## ABOUT THIS EXERCISE
Please give all of the data again, character for character, and drop the pictures.

-- SUPPLIED MATERIAL follows --

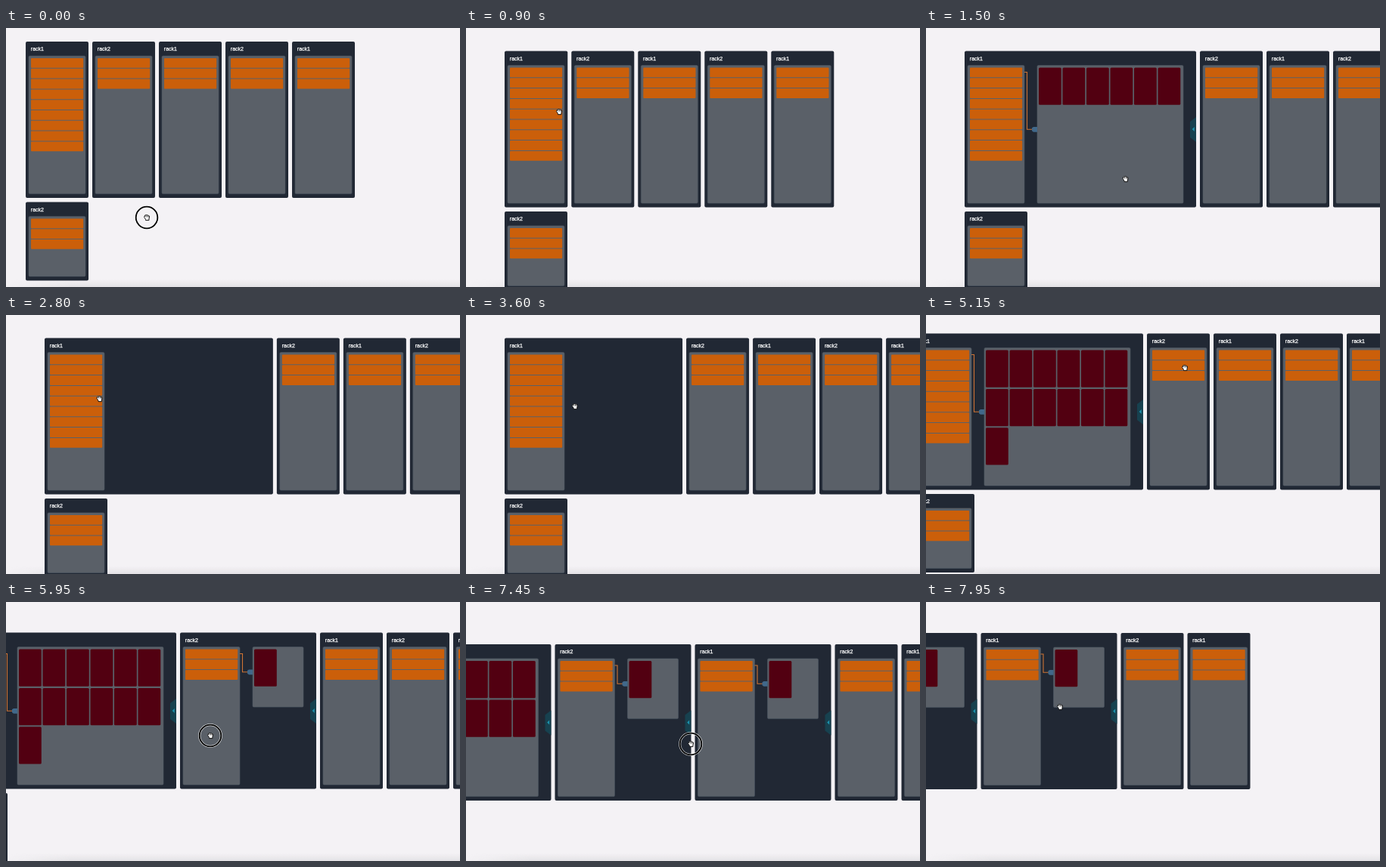
Animation, 600 px wide and 343 px high, one loop 8 s. Source, as an HTML page:

```html
<!DOCTYPE html>
<html lang="en">
<head>
<meta charset="utf-8">
<title>Racks</title>
<style>
  html, body { margin: 0; width: 100%; height: 100%; overflow: hidden; background: #f4f2f5; }
  svg { display: block; width: 600px; height: 343px; }
  text {
    font: 7px "Liberation Sans", Arial, sans-serif;
    fill: #fff; stroke: #fff; stroke-width: .25px;
  }
  .body { fill: #212834; }
  .panel { fill: #5a6068; stroke: #4e5863; stroke-width: .6px; }
  .server { fill: #cb5f0a; }
  .card { fill: #520011; }
  .wire { fill: none; stroke: #cf7434; stroke-width: 1.1px; }
  .plug { fill: #41688a; }
  .tab { fill: #17414f; }
  .arrow { fill: #1b93ad; }
</style>
</head>
<body>
<svg viewBox="0 0 600 343">
  <defs>
    <linearGradient id="down" x2="0" y2="1">
      <stop offset="0" stop-color="#dedde0" stop-opacity="0"/>
      <stop offset="1" stop-color="#dedde0" stop-opacity=".75"/>
    </linearGradient>
    <linearGradient id="across">
      <stop offset="0" stop-color="#000"/>
      <stop offset=".14" stop-color="#fff"/>
    </linearGradient>
    <mask id="fade"><rect y="330" width="600" height="13" fill="url(#across)"/></mask>
  </defs>
  <rect y="333" width="600" height="10" fill="url(#down)" mask="url(#fade)"/>
  <g id="world"></g>
  <g id="cursor">
    <g id="ring" fill="none">
      <circle r="14.3" stroke="#fff" stroke-opacity=".75" stroke-width="3.2"/>
      <circle r="14.3" stroke="#000" stroke-width="1.8"/>
    </g>
    <path d="M-2.4 .9L-3.5-.6Q-3.6-1.8-2.4-1.5L-2.6-2.8Q-2-3.8-1.1-3.1Q-.2-4 .7-3.1Q1.8-3.6 2.2-2.5Q3.6-2.5 3.5-1L2.9 2V3.6H-1.5V2.6Z"
      fill="#fff" stroke="#111" stroke-width="1" stroke-linejoin="round"/>
    <path d="M-1-2.8V-.6M.7-2.8V-.6M2.1-2.3V-.5" stroke="#111" stroke-width=".7"/>
  </g>
</svg>
<script>
const LOOP = 8000, SLIDE = 300, CARD_STEP = 60, PRESS = 75;
const CLOSED = 83, PITCH_X = 31.5, PITCH_Y = 51.4, GAP = 5;
const TALL = 207, SHORT = 104;
const byId = id => document.getElementById(id);

function add(parent, tag, attrs) {
  const node = document.createElementNS("http://www.w3.org/2000/svg", tag);
  for (const key in attrs) node.setAttribute(key, attrs[key]);
  return parent.appendChild(node);
}

const box = (parent, cls, x, y, width, height, rx = 1) =>
  add(parent, "rect", { class: cls, x, y, width, height, rx });

const show = (node, on) => { node.style.display = on ? "" : "none"; };
const place = (node, x, y) => node.setAttribute("transform", `translate(${x} ${y})`);
const innerHeight = outer => outer - 24.4;

// Contents shown to the right of the servers once a rack is fully open.
function buildDetail(group, count) {
  const columns = Math.max(2, Math.min(6, count));
  const width = columns * PITCH_X + 4;
  const height = innerHeight(count > columns ? TALL : SHORT);
  const right = 113 + width, middle = TALL / 2, port = 12.5 + height / 2;
  const detail = add(group, "g", {});
  box(detail, "panel", 96, 19, width, height, 1.5);
  add(detail, "path", { class: "wire", d: `M79 28H82.5V${port}H90` });
  add(detail, "path", { class: "plug", d: `M89 ${port - 2}l2-1.4h5v6.8h-5l-2-1.4Z` });
  add(detail, "path", { class: "tab", d: `M${right} ${middle - 16}l-8 6v21l8 6Z` });
  add(detail, "path", { class: "arrow", d: `M${right - 5.3} ${middle}l3-3v6Z` });
  const cards = Array.from({ length: count }, (_, i) =>
    box(detail, "card", 98 + i % columns * PITCH_X, 22 + Math.floor(i / columns) * PITCH_Y,
      PITCH_X - 1.7, PITCH_Y - 2.1, 1.5));
  return { detail, cards, openWidth: right };
}

function buildRack({ name, servers = 3, height = TALL, toggles = [], cards = 0 }) {
  const group = add(byId("world"), "g", {});
  const body = box(group, "body", 0, 0, CLOSED, height, 2);
  add(group, "text", { x: 6.8, y: 12.3 }).textContent = name;
  box(group, "panel", 4, 19, 75, innerHeight(height), 1.5);
  for (let i = 0; i < servers; i++) box(group, "server", 7, 22 + i * 13.8, 69.2, 12.8);
  return { group, body, toggles, ...(cards && buildDetail(group, cards)) };
}

const row = [
  { name: "rack1", servers: 9, toggles: [880, 2751, 3430], cards: 13 },
  { name: "rack2", toggles: [5250], cards: 1 },
  { name: "rack1", toggles: [6400], cards: 1 },
  { name: "rack2" },
  { name: "rack1" }
].map(buildRack);
const lower = buildRack({ name: "rack2", height: SHORT });
const clicks = row.flatMap(rack => rack.toggles);

// The pointer's path; dragging takes the racks along.
const origin = { x: 26, y: 18 }, hand = { x: 186, y: 251 };
const move = (from, to, x, y) => ({ from, to, x, y });
const drag = (...args) => ({ ...move(...args), dragging: true });
const gestures = [
  drag(0, 450, 211, 263.5),
  move(500, 800, 123, 111),
  move(950, 1400, 263.5, 200),
  move(1900, 2600, 123.5, 111),
  move(3500, 4100, 290, 193.5),
  drag(4350, 4800, 220, 187.5),
  move(4850, 5150, 342, 70),
  move(5300, 5570, 332, 161),
  drag(5600, 5950, 270, 177),
  move(6020, 6320, 460, 84),
  move(6500, 7000, 409.5, 172.5),
  drag(7050, 7450, 297, 188),
  move(7460, 7500, 407, 154),
  drag(7500, 7790, 177, 139)
];

const clamp = u => Math.max(0, Math.min(1, u));
const cubic = u => u < .5 ? 4 * u ** 3 : 1 - 4 * (1 - u) ** 3;
const glide = u => (u + u * u * (3 - 2 * u)) / 2;

function follow(t) {
  const pan = { ...origin }, pointer = { ...hand };
  let pressed = clicks.some(time => t >= time - PRESS && t < time);
  for (const { from, to, x, y, dragging } of gestures) {
    if (t < from) break;
    const k = glide(clamp((t - from) / (to - from)));
    const dx = (x - pointer.x) * k, dy = (y - pointer.y) * k;
    for (const point of dragging ? [pan, pointer] : [pointer]) {
      point.x += dx;
      point.y += dy;
    }
    if (dragging && t < to + 10) pressed = true;
  }
  return { pan, pointer, pressed };
}

function drawRack(rack, x, y, t) {
  place(rack.group, x, y);
  if (!rack.detail) return CLOSED;
  const past = rack.toggles.filter(time => time <= t);
  const opening = past.length % 2 === 1;
  const since = past.length ? t - past[past.length - 1] : Infinity;
  const moved = cubic(clamp(since / SLIDE));
  const width = CLOSED + (rack.openWidth - CLOSED) * (opening ? moved : 1 - moved);
  rack.body.setAttribute("width", width);
  show(rack.detail, opening && since >= SLIDE);
  rack.cards.forEach((card, i) => show(card, since >= SLIDE + i * CARD_STEP));
  return width;
}

function draw(t) {
  const { pan, pointer, pressed } = follow(t);
  let x = pan.x;
  for (const rack of row) x += drawRack(rack, x, pan.y, t) + GAP;
  drawRack(lower, pan.x, pan.y + TALL + GAP + .4, t);
  place(byId("cursor"), pointer.x, pointer.y);
  show(byId("ring"), pressed);
}

const start = performance.now();
function tick() {
  draw((performance.now() - start) % LOOP);
  requestAnimationFrame(tick);
}
tick();
</script>
</body>
</html>
```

-- SUPPLIED MATERIAL concluded --

## TASK SOLUTION
Animation, 600 px wide and 343 px high, one loop 8 s. Source, as an HTML page:

```html
<!DOCTYPE html>
<html lang="en">
<head>
<meta charset="utf-8">
<title>Racks</title>
<style>
  html, body { margin: 0; width: 100%; height: 100%; overflow: hidden; background: #f4f2f5; }
  svg { display: block; width: 600px; height: 343px; }
  text {
    font: 7px "Liberation Sans", Arial, sans-serif;
    fill: #fff; stroke: #fff; stroke-width: .25px;
  }
  .body { fill: #212834; }
  .panel { fill: #5a6068; stroke: #4e5863; stroke-width: .6px; }
  .server { fill: #cb5f0a; }
  .card { fill: #520011; }
  .wire { fill: none; stroke: #cf7434; stroke-width: 1.1px; }
  .plug { fill: #41688a; }
  .tab { fill: #17414f; }
  .arrow { fill: #1b93ad; }
</style>
</head>
<body>
<svg viewBox="0 0 600 343">
  <defs>
    <linearGradient id="down" x2="0" y2="1">
      <stop offset="0" stop-color="#dedde0" stop-opacity="0"/>
      <stop offset="1" stop-color="#dedde0" stop-opacity=".75"/>
    </linearGradient>
    <linearGradient id="across">
      <stop offset="0" stop-color="#000"/>
      <stop offset=".14" stop-color="#fff"/>
    </linearGradient>
    <mask id="fade"><rect y="330" width="600" height="13" fill="url(#across)"/></mask>
  </defs>
  <rect y="333" width="600" height="10" fill="url(#down)" mask="url(#fade)"/>
  <g id="world"></g>
  <g id="cursor">
    <g id="ring" fill="none">
      <circle r="14.3" stroke="#fff" stroke-opacity=".75" stroke-width="3.2"/>
      <circle r="14.3" stroke="#000" stroke-width="1.8"/>
    </g>
    <path d="M-2.4 .9L-3.5-.6Q-3.6-1.8-2.4-1.5L-2.6-2.8Q-2-3.8-1.1-3.1Q-.2-4 .7-3.1Q1.8-3.6 2.2-2.5Q3.6-2.5 3.5-1L2.9 2V3.6H-1.5V2.6Z"
      fill="#fff" stroke="#111" stroke-width="1" stroke-linejoin="round"/>
    <path d="M-1-2.8V-.6M.7-2.8V-.6M2.1-2.3V-.5" stroke="#111" stroke-width=".7"/>
  </g>
</svg>
<script>
const LOOP = 8000, SLIDE = 300, CARD_STEP = 60, PRESS = 75;
const CLOSED = 83, PITCH_X = 31.5, PITCH_Y = 51.4, GAP = 5;
const TALL = 207, SHORT = 104;
const byId = id => document.getElementById(id);

function add(parent, tag, attrs) {
  const node = document.createElementNS("http://www.w3.org/2000/svg", tag);
  for (const key in attrs) node.setAttribute(key, attrs[key]);
  return parent.appendChild(node);
}

const box = (parent, cls, x, y, width, height, rx = 1) =>
  add(parent, "rect", { class: cls, x, y, width, height, rx });

const show = (node, on) => { node.style.display = on ? "" : "none"; };
const place = (node, x, y) => node.setAttribute("transform", `translate(${x} ${y})`);
const innerHeight = outer => outer - 24.4;

// Contents shown to the right of the servers once a rack is fully open.
function buildDetail(group, count) {
  const columns = Math.max(2, Math.min(6, count));
  const width = columns * PITCH_X + 4;
  const height = innerHeight(count > columns ? TALL : SHORT);
  const right = 113 + width, middle = TALL / 2, port = 12.5 + height / 2;
  const detail = add(group, "g", {});
  box(detail, "panel", 96, 19, width, height, 1.5);
  add(detail, "path", { class: "wire", d: `M79 28H82.5V${port}H90` });
  add(detail, "path", { class: "plug", d: `M89 ${port - 2}l2-1.4h5v6.8h-5l-2-1.4Z` });
  add(detail, "path", { class: "tab", d: `M${right} ${middle - 16}l-8 6v21l8 6Z` });
  add(detail, "path", { class: "arrow", d: `M${right - 5.3} ${middle}l3-3v6Z` });
  const cards = Array.from({ length: count }, (_, i) =>
    box(detail, "card", 98 + i % columns * PITCH_X, 22 + Math.floor(i / columns) * PITCH_Y,
      PITCH_X - 1.7, PITCH_Y - 2.1, 1.5));
  return { detail, cards, openWidth: right };
}

function buildRack({ name, servers = 3, height = TALL, toggles = [], cards = 0 }) {
  const group = add(byId("world"), "g", {});
  const body = box(group, "body", 0, 0, CLOSED, height, 2);
  add(group, "text", { x: 6.8, y: 12.3 }).textContent = name;
  box(group, "panel", 4, 19, 75, innerHeight(height), 1.5);
  for (let i = 0; i < servers; i++) box(group, "server", 7, 22 + i * 13.8, 69.2, 12.8);
  return { group, body, toggles, ...(cards && buildDetail(group, cards)) };
}

const row = [
  { name: "rack1", servers: 9, toggles: [880, 2751, 3430], cards: 13 },
  { name: "rack2", toggles: [5250], cards: 1 },
  { name: "rack1", toggles: [6400], cards: 1 },
  { name: "rack2" },
  { name: "rack1" }
].map(buildRack);
const lower = buildRack({ name: "rack2", height: SHORT });
const clicks = row.flatMap(rack => rack.toggles);

// The pointer's path; dragging takes the racks along.
const origin = { x: 26, y: 18 }, hand = { x: 186, y: 251 };
const move = (from, to, x, y) => ({ from, to, x, y });
const drag = (...args) => ({ ...move(...args), dragging: true });
const gestures = [
  drag(0, 450, 211, 263.5),
  move(500, 800, 123, 111),
  move(950, 1400, 263.5, 200),
  move(1900, 2600, 123.5, 111),
  move(3500, 4100, 290, 193.5),
  drag(4350, 4800, 220, 187.5),
  move(4850, 5150, 342, 70),
  move(5300, 5570, 332, 161),
  drag(5600, 5950, 270, 177),
  move(6020, 6320, 460, 84),
  move(6500, 7000, 409.5, 172.5),
  drag(7050, 7450, 297, 188),
  move(7460, 7500, 407, 154),
  drag(7500, 7790, 177, 139)
];

const clamp = u => Math.max(0, Math.min(1, u));
const cubic = u => u < .5 ? 4 * u ** 3 : 1 - 4 * (1 - u) ** 3;
const glide = u => (u + u * u * (3 - 2 * u)) / 2;

function follow(t) {
  const pan = { ...origin }, pointer = { ...hand };
  let pressed = clicks.some(time => t >= time - PRESS && t < time);
  for (const { from, to, x, y, dragging } of gestures) {
    if (t < from) break;
    const k = glide(clamp((t - from) / (to - from)));
    const dx = (x - pointer.x) * k, dy = (y - pointer.y) * k;
    for (const point of dragging ? [pan, pointer] : [pointer]) {
      point.x += dx;
      point.y += dy;
    }
    if (dragging && t < to + 10) pressed = true;
  }
  return { pan, pointer, pressed };
}

function drawRack(rack, x, y, t) {
  place(rack.group, x, y);
  if (!rack.detail) return CLOSED;
  const past = rack.toggles.filter(time => time <= t);
  const opening = past.length % 2 === 1;
  const since = past.length ? t - past[past.length - 1] : Infinity;
  const moved = cubic(clamp(since / SLIDE));
  const width = CLOSED + (rack.openWidth - CLOSED) * (opening ? moved : 1 - moved);
  rack.body.setAttribute("width", width);
  show(rack.detail, opening && since >= SLIDE);
  rack.cards.forEach((card, i) => show(card, since >= SLIDE + i * CARD_STEP));
  return width;
}

function draw(t) {
  const { pan, pointer, pressed } = follow(t);
  let x = pan.x;
  for (const rack of row) x += drawRack(rack, x, pan.y, t) + GAP;
  drawRack(lower, pan.x, pan.y + TALL + GAP + .4, t);
  place(byId("cursor"), pointer.x, pointer.y);
  show(byId("ring"), pressed);
}

const start = performance.now();
function tick() {
  draw((performance.now() - start) % LOOP);
  requestAnimationFrame(tick);
}
tick();
</script>
</body>
</html>
```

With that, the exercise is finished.